### WORK TASK
If a line in the entries below includes the string "smoothstep", copy it out.

(Data entries)
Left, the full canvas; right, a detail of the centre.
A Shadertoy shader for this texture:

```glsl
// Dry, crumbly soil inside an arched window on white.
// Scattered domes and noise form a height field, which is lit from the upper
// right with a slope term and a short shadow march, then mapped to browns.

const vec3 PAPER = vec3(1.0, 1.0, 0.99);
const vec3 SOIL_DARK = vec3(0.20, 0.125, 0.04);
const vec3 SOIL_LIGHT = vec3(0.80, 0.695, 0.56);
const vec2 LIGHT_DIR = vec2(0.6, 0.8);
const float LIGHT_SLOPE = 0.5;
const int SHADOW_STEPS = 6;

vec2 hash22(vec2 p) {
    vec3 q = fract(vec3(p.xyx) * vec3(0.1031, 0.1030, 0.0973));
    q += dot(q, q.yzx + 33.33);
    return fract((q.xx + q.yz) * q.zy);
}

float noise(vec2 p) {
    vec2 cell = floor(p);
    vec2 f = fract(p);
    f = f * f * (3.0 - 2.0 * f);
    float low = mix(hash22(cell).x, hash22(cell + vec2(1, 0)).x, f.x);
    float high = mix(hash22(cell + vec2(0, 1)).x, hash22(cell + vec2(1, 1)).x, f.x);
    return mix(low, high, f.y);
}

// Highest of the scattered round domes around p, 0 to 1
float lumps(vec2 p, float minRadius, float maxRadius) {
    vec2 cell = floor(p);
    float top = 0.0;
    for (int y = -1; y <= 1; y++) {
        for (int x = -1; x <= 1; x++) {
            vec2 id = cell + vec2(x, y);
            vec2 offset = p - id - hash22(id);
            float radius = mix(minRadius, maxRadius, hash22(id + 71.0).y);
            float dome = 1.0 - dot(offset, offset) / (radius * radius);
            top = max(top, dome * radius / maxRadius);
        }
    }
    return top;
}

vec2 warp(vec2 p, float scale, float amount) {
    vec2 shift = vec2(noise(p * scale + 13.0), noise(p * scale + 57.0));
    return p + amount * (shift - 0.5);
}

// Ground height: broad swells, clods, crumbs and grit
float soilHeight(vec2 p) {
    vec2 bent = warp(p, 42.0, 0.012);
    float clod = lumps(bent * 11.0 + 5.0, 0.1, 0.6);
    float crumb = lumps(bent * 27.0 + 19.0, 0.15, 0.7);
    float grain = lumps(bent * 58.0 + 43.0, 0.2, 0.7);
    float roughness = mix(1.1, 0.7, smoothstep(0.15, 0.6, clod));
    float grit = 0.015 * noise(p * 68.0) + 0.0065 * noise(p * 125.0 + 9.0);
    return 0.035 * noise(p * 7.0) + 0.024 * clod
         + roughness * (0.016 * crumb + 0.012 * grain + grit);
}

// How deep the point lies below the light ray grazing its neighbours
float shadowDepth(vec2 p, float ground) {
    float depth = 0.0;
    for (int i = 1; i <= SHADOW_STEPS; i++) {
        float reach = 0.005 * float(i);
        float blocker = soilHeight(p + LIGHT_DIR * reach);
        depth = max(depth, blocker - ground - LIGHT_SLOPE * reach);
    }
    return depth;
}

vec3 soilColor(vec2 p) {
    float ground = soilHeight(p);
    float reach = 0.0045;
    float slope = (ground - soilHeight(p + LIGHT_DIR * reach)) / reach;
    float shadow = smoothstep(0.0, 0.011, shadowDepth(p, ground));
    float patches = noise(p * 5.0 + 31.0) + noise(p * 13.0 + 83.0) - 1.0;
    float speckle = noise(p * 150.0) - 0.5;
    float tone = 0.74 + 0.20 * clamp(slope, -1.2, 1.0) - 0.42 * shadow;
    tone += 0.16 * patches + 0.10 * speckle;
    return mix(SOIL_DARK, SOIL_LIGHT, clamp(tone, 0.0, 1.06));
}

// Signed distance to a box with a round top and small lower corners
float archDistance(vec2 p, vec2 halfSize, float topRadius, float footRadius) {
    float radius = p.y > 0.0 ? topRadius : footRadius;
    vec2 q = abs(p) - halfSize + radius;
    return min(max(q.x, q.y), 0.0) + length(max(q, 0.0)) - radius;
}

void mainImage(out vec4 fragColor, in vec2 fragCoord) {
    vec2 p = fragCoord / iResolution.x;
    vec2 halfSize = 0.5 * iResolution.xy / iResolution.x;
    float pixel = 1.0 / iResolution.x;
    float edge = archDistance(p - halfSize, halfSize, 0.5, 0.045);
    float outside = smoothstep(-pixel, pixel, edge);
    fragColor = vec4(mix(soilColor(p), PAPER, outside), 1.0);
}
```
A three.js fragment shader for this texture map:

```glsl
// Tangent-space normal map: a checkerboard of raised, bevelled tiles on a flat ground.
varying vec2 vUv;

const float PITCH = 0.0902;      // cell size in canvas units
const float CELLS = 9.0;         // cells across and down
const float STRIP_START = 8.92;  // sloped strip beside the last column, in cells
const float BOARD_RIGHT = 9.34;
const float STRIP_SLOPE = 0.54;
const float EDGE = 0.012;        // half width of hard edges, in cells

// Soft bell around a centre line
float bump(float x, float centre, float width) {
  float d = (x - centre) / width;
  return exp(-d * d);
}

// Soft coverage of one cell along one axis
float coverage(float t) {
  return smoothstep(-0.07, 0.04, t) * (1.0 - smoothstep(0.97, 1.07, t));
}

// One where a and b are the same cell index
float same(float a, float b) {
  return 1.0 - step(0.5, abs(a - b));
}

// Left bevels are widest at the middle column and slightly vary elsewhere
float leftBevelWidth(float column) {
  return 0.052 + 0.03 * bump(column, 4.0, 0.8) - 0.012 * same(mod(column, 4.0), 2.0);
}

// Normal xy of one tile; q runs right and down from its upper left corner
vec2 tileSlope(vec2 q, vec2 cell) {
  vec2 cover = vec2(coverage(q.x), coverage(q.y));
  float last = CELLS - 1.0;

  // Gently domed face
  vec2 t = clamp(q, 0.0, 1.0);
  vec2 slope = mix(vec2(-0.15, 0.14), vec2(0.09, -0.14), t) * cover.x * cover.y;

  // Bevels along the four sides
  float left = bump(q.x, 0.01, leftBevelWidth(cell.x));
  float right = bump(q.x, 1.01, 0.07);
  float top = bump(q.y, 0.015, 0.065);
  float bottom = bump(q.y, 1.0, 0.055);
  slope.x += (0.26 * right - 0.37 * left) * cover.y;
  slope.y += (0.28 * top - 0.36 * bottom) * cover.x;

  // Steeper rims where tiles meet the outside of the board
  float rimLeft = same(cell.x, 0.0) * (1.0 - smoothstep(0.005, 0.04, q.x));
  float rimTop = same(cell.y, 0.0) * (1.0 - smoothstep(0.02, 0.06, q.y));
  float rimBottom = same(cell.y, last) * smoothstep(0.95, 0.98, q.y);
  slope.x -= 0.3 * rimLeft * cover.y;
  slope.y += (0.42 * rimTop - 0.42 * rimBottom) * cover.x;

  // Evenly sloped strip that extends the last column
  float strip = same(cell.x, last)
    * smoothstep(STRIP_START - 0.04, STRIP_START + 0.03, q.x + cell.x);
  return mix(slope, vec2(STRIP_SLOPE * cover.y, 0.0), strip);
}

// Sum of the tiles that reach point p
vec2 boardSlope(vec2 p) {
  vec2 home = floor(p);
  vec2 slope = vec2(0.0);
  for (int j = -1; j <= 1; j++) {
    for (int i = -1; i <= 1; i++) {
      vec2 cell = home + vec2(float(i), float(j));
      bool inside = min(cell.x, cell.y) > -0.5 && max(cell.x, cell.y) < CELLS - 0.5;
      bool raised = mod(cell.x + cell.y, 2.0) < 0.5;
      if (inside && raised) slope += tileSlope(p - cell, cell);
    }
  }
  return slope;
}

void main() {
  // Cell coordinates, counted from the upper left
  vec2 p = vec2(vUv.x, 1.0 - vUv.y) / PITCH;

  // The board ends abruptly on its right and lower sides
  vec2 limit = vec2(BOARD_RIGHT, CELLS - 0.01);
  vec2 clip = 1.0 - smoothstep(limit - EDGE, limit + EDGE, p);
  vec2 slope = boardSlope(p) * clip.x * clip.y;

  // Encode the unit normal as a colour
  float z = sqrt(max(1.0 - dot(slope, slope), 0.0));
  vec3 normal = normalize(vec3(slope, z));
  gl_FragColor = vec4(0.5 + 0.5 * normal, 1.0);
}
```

### SOLUTION FOR THIS EXERCISE
    float roughness = mix(1.1, 0.7, smoothstep(0.15, 0.6, clod));
    float shadow = smoothstep(0.0, 0.011, shadowDepth(p, ground));
    float outside = smoothstep(-pixel, pixel, edge);
  return smoothstep(-0.07, 0.04, t) * (1.0 - smoothstep(0.97, 1.07, t));
  float rimLeft = same(cell.x, 0.0) * (1.0 - smoothstep(0.005, 0.04, q.x));
  float rimTop = same(cell.y, 0.0) * (1.0 - smoothstep(0.02, 0.06, q.y));
  float rimBottom = same(cell.y, last) * smoothstep(0.95, 0.98, q.y);
    * smoothstep(STRIP_START - 0.04, STRIP_START + 0.03, q.x + cell.x);
  vec2 clip = 1.0 - smoothstep(limit - EDGE, limit + EDGE, p);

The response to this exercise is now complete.